**Exercise materials:**
☆ ☆ ☆ ☆

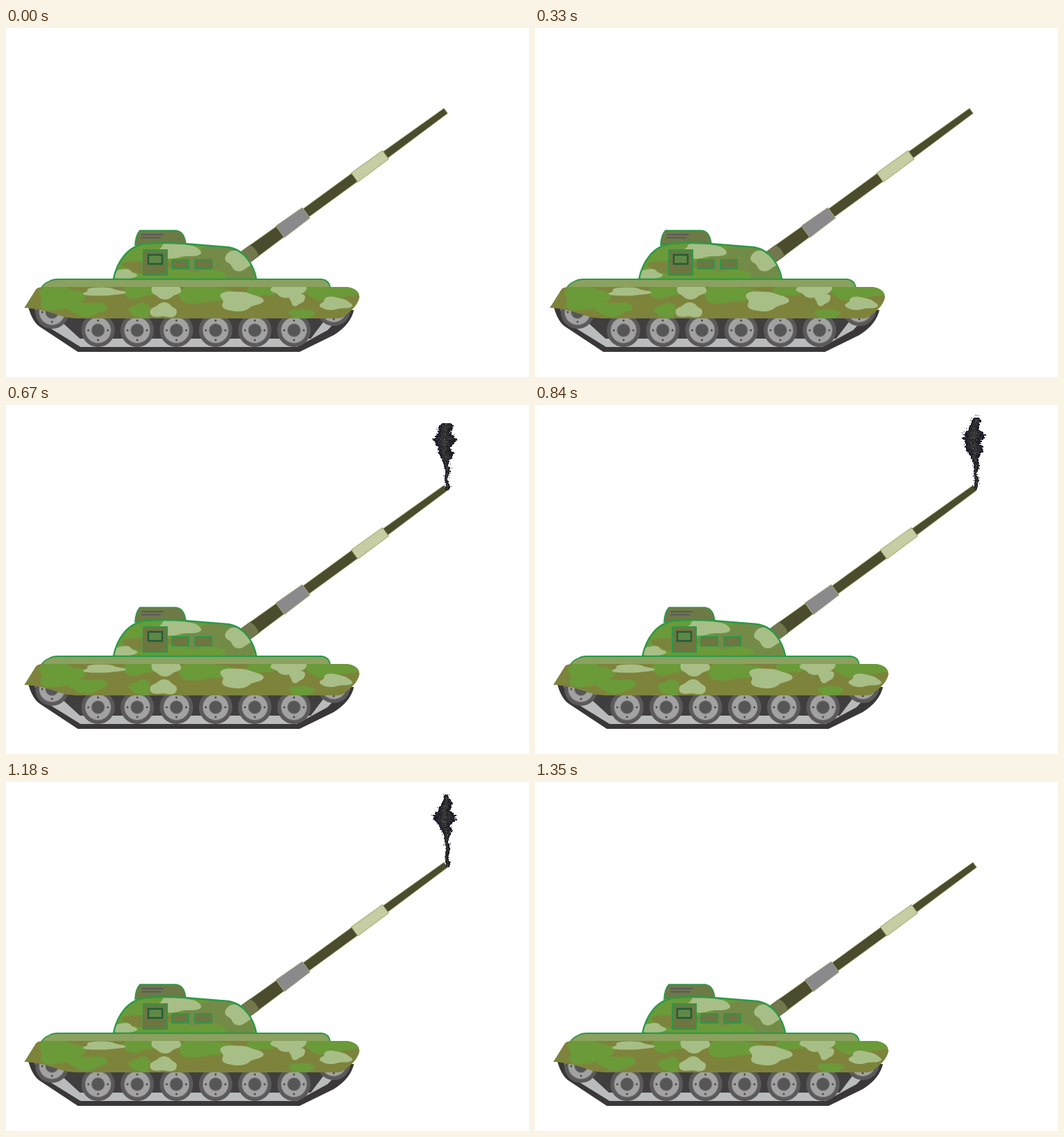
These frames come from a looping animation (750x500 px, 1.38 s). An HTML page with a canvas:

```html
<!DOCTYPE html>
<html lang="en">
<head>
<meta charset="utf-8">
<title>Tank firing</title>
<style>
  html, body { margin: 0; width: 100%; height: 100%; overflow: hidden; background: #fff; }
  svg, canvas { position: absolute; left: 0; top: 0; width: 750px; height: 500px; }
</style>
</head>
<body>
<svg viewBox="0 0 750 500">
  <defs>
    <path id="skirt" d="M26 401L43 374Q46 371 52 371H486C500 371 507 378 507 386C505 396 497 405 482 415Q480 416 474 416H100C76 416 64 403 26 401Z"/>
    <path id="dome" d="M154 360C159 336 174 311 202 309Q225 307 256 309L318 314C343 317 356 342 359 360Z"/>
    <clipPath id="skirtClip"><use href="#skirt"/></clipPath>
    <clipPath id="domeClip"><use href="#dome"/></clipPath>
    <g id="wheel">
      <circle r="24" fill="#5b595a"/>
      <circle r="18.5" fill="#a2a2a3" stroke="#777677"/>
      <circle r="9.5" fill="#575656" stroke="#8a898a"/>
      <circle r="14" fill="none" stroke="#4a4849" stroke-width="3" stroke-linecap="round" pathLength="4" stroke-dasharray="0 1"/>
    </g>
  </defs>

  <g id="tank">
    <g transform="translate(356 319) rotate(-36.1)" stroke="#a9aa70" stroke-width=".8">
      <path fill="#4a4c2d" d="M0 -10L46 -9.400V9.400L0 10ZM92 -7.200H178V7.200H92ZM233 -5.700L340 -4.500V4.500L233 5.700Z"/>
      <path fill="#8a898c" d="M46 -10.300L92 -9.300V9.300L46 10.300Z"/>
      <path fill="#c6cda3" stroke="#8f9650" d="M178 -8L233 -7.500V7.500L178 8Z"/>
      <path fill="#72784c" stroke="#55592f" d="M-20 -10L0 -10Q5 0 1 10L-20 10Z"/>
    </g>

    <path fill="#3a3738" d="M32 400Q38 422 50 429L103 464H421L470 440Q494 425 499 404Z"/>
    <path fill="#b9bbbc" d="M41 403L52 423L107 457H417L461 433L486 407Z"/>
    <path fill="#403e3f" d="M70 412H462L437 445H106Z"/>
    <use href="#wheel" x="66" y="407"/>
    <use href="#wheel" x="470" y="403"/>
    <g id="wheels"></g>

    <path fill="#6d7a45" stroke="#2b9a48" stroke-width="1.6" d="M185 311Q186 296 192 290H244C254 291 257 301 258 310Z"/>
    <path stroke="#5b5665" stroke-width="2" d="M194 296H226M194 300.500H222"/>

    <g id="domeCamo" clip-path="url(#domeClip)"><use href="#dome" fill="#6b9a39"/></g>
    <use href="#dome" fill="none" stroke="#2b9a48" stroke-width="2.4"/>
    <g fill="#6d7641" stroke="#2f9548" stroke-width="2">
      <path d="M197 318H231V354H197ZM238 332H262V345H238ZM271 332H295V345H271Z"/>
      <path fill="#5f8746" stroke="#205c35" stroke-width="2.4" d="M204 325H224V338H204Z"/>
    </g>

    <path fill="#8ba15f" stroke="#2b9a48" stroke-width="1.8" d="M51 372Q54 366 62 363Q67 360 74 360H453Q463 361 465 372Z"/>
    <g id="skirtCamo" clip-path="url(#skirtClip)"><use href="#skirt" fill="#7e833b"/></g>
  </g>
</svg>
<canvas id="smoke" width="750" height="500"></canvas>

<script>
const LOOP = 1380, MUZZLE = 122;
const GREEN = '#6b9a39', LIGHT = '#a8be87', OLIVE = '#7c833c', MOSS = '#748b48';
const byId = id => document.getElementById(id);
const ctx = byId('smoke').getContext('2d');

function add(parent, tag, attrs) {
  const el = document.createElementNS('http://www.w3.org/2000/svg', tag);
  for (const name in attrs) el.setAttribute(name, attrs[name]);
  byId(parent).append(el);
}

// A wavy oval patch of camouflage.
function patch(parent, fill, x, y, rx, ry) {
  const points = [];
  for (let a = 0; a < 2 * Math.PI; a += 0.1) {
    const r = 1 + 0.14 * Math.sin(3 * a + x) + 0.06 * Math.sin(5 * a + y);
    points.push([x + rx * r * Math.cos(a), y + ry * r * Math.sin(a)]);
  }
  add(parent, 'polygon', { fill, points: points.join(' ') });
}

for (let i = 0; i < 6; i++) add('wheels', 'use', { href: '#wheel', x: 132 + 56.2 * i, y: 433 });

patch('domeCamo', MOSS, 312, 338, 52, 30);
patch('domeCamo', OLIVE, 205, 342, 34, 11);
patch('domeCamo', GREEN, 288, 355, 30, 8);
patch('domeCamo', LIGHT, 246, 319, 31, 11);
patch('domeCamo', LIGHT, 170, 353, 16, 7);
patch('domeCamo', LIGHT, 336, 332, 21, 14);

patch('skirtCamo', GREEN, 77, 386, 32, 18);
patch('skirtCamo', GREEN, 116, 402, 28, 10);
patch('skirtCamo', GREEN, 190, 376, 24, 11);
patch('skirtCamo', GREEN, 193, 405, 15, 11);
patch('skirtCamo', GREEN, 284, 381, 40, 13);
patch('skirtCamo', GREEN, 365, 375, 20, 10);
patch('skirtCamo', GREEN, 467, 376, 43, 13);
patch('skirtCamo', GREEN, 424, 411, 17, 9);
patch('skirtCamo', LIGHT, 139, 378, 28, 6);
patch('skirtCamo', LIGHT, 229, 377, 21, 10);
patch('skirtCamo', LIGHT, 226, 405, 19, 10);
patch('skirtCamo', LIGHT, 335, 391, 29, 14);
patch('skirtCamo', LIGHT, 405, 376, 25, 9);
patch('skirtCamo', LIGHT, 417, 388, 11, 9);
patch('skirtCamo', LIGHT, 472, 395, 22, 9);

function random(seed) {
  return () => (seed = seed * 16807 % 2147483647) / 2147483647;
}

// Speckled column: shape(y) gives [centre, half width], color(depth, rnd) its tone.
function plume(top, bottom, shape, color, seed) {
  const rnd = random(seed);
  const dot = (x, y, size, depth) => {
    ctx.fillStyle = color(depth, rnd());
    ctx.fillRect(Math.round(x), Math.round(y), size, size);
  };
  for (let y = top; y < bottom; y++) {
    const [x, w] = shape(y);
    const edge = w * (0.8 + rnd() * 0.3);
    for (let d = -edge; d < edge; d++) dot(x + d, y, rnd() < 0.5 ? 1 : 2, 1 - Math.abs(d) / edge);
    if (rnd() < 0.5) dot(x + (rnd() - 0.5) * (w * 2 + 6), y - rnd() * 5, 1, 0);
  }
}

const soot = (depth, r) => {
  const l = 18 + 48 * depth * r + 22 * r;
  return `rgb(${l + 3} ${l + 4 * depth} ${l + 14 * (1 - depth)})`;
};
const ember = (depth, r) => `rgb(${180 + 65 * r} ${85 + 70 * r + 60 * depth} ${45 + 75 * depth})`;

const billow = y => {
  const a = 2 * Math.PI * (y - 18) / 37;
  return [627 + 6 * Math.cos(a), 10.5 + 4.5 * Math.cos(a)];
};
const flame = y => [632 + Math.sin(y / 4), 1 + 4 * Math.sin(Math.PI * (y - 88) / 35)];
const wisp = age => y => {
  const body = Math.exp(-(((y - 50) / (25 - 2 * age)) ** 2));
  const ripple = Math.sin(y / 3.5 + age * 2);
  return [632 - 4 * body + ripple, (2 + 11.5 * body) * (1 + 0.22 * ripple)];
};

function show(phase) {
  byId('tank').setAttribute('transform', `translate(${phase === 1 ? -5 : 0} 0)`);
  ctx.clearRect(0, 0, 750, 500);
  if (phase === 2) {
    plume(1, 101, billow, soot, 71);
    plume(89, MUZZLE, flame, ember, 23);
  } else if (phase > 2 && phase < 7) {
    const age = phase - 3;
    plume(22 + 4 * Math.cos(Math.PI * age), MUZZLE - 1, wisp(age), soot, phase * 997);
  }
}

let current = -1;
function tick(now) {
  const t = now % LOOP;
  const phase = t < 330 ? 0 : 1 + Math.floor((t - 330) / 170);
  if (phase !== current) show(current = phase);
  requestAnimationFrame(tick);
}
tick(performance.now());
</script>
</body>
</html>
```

☆ ☆ ☆ ☆

**Work to be completed:**
Filter the listing above for the string "depth" and copy every matching line.

**Worked solution:**
// Speckled column: shape(y) gives [centre, half width], color(depth, rnd) its tone.
  const dot = (x, y, size, depth) => {
    ctx.fillStyle = color(depth, rnd());
const soot = (depth, r) => {
  const l = 18 + 48 * depth * r + 22 * r;
  return `rgb(${l + 3} ${l + 4 * depth} ${l + 14 * (1 - depth)})`;
const ember = (depth, r) => `rgb(${180 + 65 * r} ${85 + 70 * r + 60 * depth} ${45 + 75 * depth})`;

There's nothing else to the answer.